Stephen was a man who wanted to be used in whatever God was doing. He was humble enough to wait on tables and administer the food program. Because he was right in the centre of his calling, God could, and did use him to focus the hearts of the people in such a way that the Church expanded and did what it should have done for a while – go out into Judea and Samaria and the uttermost parts of the earth. Are you in the position where God can use you to focus the Church on what it should be doing?


Study 9: Stephen’s authority in Jesus – Challenge Questions

1. Read the Notes and the Bible Verses referred to in them. Highlight the points that ‘speak’ to you.



2. What evidence is there to be presented before a court of law that shows you are a Christian?



3. What do you think about the potted history that Stephen gave to the leaders including their responsibility of killing Christ? Do you think this was wise? Give reasons for your answer.



Read Acts 8:1-40

4. Who buried Stephen? When a Christian dies, why is it right to mourn, but right to celebrate at the same time?



Read Acts 1:4-8.

5.   What had Jesus said to His church that they should do, and what had they done instead?
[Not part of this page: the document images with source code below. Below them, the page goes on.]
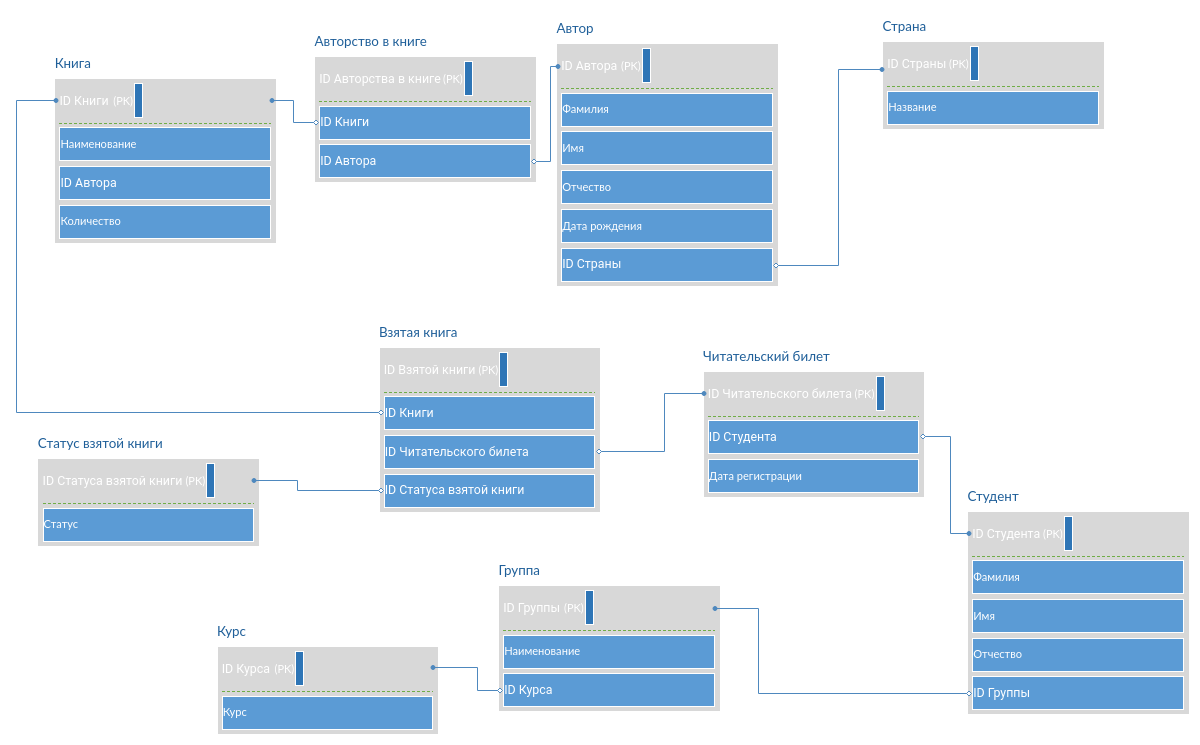
<!DOCTYPE html>
<html lang="ru">
<head>
<meta charset="utf-8">
<title>Схема базы данных библиотеки</title>
<style>
:root {
  --paper: #ffffff;
  --panel: #d8d8d8;
  --field: #5b9bd5;
  --marker: #2e75b6;
  --title: #1f5f99;
  --line: #4e88be;
  --divider: #70ad47;
}
*, *::before, *::after { box-sizing: border-box; margin: 0; padding: 0; }
html, body { width: 1200px; height: 745px; overflow: hidden; background: var(--paper); }
.diagram { position: relative; width: 1200px; height: 745px; overflow: hidden; font-family: Lato, sans-serif; }
.entity {
  position: absolute; left: var(--x); top: var(--y); width: 220.5px;
  padding: 0 5px 4px 4.2px; background: var(--panel); color: #fff; white-space: nowrap;
}
.entity h2 {
  position: absolute; left: -0.6px; top: -26px;
  font-size: 13.4px; line-height: 20px; font-weight: 400; color: var(--title);
}
.key { position: relative; display: flex; align-items: center; height: 45px; padding-bottom: 2px; }
.key::before {
  content: ""; position: absolute; left: calc(var(--bar) - 4.2px); top: 4px;
  width: 9px; height: 35px; background: var(--marker); border: 1px solid #fff;
}
.key::after {
  content: ""; position: absolute; left: 0; right: 0; bottom: 0; height: 1px;
  background: repeating-linear-gradient(90deg, var(--divider) 0 3px, var(--panel) 3px 5px);
}
.key span, .fields .ref { font-family: Roboto, sans-serif; font-size: 12.4px; }
.key small { position: absolute; left: calc(var(--pk) - 4.2px); font-size: 11px; }
.fields { list-style: none; display: flex; flex-direction: column; gap: 4.8px; padding-top: 3.5px; }
.fields li {
  display: flex; align-items: center; height: 34px; padding-bottom: 1.5px;
  background: var(--field); border: 1px solid #fff; font-size: 11.1px;
}
.links { position: absolute; inset: 0; fill: none; stroke: var(--line); }
.links .one { fill: var(--line); }
.links .many { fill: var(--paper); }
</style>
</head>
<body>
<main class="diagram">

  <section class="entity" style="--x:55.3px;--y:78.5px;--pk:58px;--bar:79px">
    <h2>Книга</h2>
    <div class="key"><span>ID Книги</span><small>(PK)</small></div>
    <ul class="fields"><li>Наименование</li><li class="ref">ID Автора</li><li>Количество</li></ul>
  </section>

  <section class="entity" style="--x:315px;--y:57px;--pk:128px;--bar:149px">
    <h2>Авторство в книге</h2>
    <div class="key"><span>ID Авторства в книге</span><small>(PK)</small></div>
    <ul class="fields"><li class="ref">ID Книги</li><li class="ref">ID Автора</li></ul>
  </section>

  <section class="entity" style="--x:557px;--y:44px;--pk:64px;--bar:85px">
    <h2>Автор</h2>
    <div class="key"><span>ID Автора</span><small>(PK)</small></div>
    <ul class="fields"><li>Фамилия</li><li>Имя</li><li>Отчество</li><li>Дата рождения</li><li class="ref">ID Страны</li></ul>
  </section>

  <section class="entity" style="--x:883px;--y:42px;--pk:66px;--bar:87px">
    <h2>Страна</h2>
    <div class="key"><span>ID Страны</span><small>(PK)</small></div>
    <ul class="fields"><li>Название</li></ul>
  </section>

  <section class="entity" style="--x:379.5px;--y:347.5px;--pk:99px;--bar:120px">
    <h2>Взятая книга</h2>
    <div class="key"><span>ID Взятой книги</span><small>(PK)</small></div>
    <ul class="fields"><li class="ref">ID Книги</li><li class="ref">ID Читательского билета</li><li class="ref">ID Статуса взятой книги</li></ul>
  </section>

  <section class="entity" style="--x:703.6px;--y:371.5px;--pk:151px;--bar:172px">
    <h2>Читательский билет</h2>
    <div class="key"><span>ID Читательского билета</span><small>(PK)</small></div>
    <ul class="fields"><li class="ref">ID Студента</li><li>Дата регистрации</li></ul>
  </section>

  <section class="entity" style="--x:38.4px;--y:459px;--pk:147px;--bar:168px">
    <h2>Статус взятой книги</h2>
    <div class="key"><span>ID Статуса взятой книги</span><small>(PK)</small></div>
    <ul class="fields"><li>Статус</li></ul>
  </section>

  <section class="entity" style="--x:968px;--y:511.5px;--pk:75px;--bar:96px">
    <h2>Студент</h2>
    <div class="key"><span>ID Студента</span><small>(PK)</small></div>
    <ul class="fields"><li>Фамилия</li><li>Имя</li><li>Отчество</li><li class="ref">ID Группы</li></ul>
  </section>

  <section class="entity" style="--x:499px;--y:586px;--pk:65px;--bar:86px">
    <h2>Группа</h2>
    <div class="key"><span>ID Группы</span><small>(PK)</small></div>
    <ul class="fields"><li>Наименование</li><li class="ref">ID Курса</li></ul>
  </section>

  <section class="entity" style="--x:217.5px;--y:647px;--pk:57px;--bar:78px">
    <h2>Курс</h2>
    <div class="key"><span>ID Курса</span><small>(PK)</small></div>
    <ul class="fields"><li>Курс</li></ul>
  </section>

  <svg class="links" width="1200" height="745" viewBox="0 0 1200 745" aria-hidden="true">
    <defs>
      <circle id="dot" r="2"/>
      <polygon id="diamond" points="-2.5,0 0,-2.5 2.5,0 0,2.5"/>
    </defs>
    <g class="routes">
      <polyline points="56,100.5 16.5,100.5 16.5,412.5 381,412.5"/>
      <polyline points="272,100.5 293.5,100.5 293.5,122.5 316,122.5"/>
      <polyline points="534,161.5 550.5,161.5 550.5,66.5 558,66.5"/>
      <polyline points="776,265.5 838.5,265.5 838.5,69.5 882,69.5"/>
      <polyline points="599,451.5 664.5,451.5 664.5,393.5 704,393.5"/>
      <polyline points="254,480.5 297.5,480.5 297.5,490.5 381,490.5"/>
      <polyline points="923,436.5 950.5,436.5 950.5,533.5 969,533.5"/>
      <polyline points="715,608.5 758.5,608.5 758.5,693.5 970,693.5"/>
      <polyline points="433,667.5 477.5,667.5 477.5,690.5 500,690.5"/>
    </g>
    <g class="one">
      <use href="#dot" x="56" y="100.5"/>
      <use href="#dot" x="272" y="100.5"/>
      <use href="#dot" x="558" y="66.5"/>
      <use href="#dot" x="882" y="69.5"/>
      <use href="#dot" x="704" y="393.5"/>
      <use href="#dot" x="254" y="480.5"/>
      <use href="#dot" x="969" y="533.5"/>
      <use href="#dot" x="715" y="608.5"/>
      <use href="#dot" x="433" y="667.5"/>
    </g>
    <g class="many">
      <use href="#diamond" x="381" y="412.5"/>
      <use href="#diamond" x="316" y="122.5"/>
      <use href="#diamond" x="534" y="161.5"/>
      <use href="#diamond" x="776" y="265.5"/>
      <use href="#diamond" x="599" y="451.5"/>
      <use href="#diamond" x="381" y="490.5"/>
      <use href="#diamond" x="923" y="436.5"/>
      <use href="#diamond" x="969" y="693.5"/>
      <use href="#diamond" x="500" y="690.5"/>
    </g>
  </svg>
</main>
</body>
</html>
Read Mark 16:15-20.

6. What has Jesus told His church to do? Are we achieving what He asked us to do? Explain your answer.



7. Why do you think the church was persecuted at this time? What type of persecution did they undergo?



8. What was the result of this persecution? Do you think Satan would have been happy with his work?




9. When Philip fled Jerusalem, where did he go? What could those who fled NOT help doing? Do you think they were effective?



10. As the result of Philip speaking in Samaria, what event happened? List three things that identified exceptional things were happening in Samaria. Should we be seeing these things happening today when God’s Word is preached?




11. Do you believe that God could use you in a wider capacity than your home church? If so, describe how you think God has spoken to you and where you believe He wants you to go?




12. What did Simon the sorcerer think of himself? Did everyone agree? Did he listen to Philip, and what was the result in Simon’s life?




13. Peter And John were sent from Jerusalem to Samaria. What was their purpose in going? What did they do that changed the lives of the Believers there?




14. What amazed Simon so much after he had been baptised? What did he offer for this ability? What did Peter say to him, and why? What was the result in Simon’s life?




15. Why did Philip leave Samaria? Did he know why he was going when the Angel asked him to go? Why is obedience important in the life of a Christian?



16. If God asked you to something that was inconvenient, and for which you did not understand the reason, would you do it?



17. Who did Philip eventually meet? Did he expect to meet a famous man? How did Philip advise him?



18. What was the result of Philip’s advice? Was the eunuch happy with the events of the day? How long do you think both men remembered their meeting? Why?